Monday, 6 December 2010
Background: Hospital personnel can be sensitized by the inhalation of digestive enzymes and develop occupational asthma and rhinitis. Our previous reports demonstrated a high prevalence of serum specific IgE antibodies to digestive enzymes in exposed subjects with work related symptoms. This is a follow up study 3 years after the first intervention to evaluate the change of the sensitization rate and risk factors in hospital personnel. Method: A total of 167 hospital personnel, including 25 pharmacists (higher exposure group) and 142 nurses (lower exposure group), in a tertiary hospital were enrolled. We also recruited 86 unexposed non-atopic healthy controls. The questionnaire contained items including the workplace, intensity of exposure, duration of employment, digestive enzyme-associated work related symptoms (WRS), and past history of allergic diseases such as bronchial asthma, allergic rhinitis, atopic dermatitis, chronic urticaria, and drug allergies. Skin prick tests (SPTs) using biodiastase, the most commonly prescribed digestive enzyme, and common inhalant allergens were performed. Serum specific IgE antibodies to biodiastase and porcine α-amylase were measured by ELISA. The total IgE level was measured by the immunoCAP system. Results: The prevalence of digestive enzyme-associated WRS was 36.0% in pharmacists and 4.2% in nurses.
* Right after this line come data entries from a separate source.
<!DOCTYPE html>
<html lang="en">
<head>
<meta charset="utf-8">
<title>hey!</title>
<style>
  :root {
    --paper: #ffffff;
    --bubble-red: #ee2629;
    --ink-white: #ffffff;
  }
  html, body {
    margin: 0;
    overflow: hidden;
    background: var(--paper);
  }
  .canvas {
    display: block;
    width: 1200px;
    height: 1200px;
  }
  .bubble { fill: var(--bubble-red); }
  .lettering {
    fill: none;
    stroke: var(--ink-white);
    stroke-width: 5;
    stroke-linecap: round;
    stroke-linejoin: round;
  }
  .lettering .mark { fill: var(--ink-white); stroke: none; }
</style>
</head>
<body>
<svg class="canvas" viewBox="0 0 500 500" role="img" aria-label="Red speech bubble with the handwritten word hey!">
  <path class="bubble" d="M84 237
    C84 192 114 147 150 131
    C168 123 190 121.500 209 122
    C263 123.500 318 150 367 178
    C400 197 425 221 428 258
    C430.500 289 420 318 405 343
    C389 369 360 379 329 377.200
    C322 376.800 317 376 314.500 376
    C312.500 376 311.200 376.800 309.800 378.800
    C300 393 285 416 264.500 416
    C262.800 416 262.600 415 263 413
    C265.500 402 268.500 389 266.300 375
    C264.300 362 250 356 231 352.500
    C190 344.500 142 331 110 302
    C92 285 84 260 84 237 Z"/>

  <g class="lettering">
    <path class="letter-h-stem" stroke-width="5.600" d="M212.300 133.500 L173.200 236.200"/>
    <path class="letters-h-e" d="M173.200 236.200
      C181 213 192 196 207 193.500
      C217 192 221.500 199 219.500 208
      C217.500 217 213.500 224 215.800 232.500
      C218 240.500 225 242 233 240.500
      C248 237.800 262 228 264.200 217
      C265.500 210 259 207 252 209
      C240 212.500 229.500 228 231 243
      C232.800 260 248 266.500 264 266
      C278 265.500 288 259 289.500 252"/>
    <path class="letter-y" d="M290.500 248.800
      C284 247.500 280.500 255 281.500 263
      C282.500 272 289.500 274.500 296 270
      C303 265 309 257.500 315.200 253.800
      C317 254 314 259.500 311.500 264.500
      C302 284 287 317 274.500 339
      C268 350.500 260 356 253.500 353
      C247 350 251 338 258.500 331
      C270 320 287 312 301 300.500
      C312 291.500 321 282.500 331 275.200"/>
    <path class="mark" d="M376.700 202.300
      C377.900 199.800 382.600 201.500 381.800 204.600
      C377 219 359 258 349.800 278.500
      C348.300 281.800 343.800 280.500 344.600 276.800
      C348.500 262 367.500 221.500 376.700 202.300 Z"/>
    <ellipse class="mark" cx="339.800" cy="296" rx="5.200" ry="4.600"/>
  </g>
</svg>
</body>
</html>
The sensitization rates in pharmacists using the SPT to biodiastase (37.5%) and serum specific IgE antibodies to biodiastase and/or porcine α-amylase (25.0%) increased over the previous report (both 16.7%). The sensitization rate in nurses using the SPT to biodiastase (9.6%) was similar to that of the previous report (9.6%), while the sensitization rate using serum specific IgE antibodies to biodiastase and/or porcine α-amylase (3.5%) decreased from that of the previous report (8.9%). Past history of atopic dermatitis (OR, 28.6; 95% CI, 4.1-200.4) and drug allergies (OR, 6.9; 95% CI 1.2-39.6) were found to be risk factors for the sensitization to digestive enzymes. Conclusion: The sensitization rate to digestive enzymes in pharmacists increased after the first intervention performed 3 years ago. The SPT to digestive enzymes would be more useful in the detection of sensitized subjects than the monitoring of serum specific IgE antibodies to digestive enzymes. Skin contact as well as inhalation could be a route for sensitization to digestive enzymes in hospital personnel.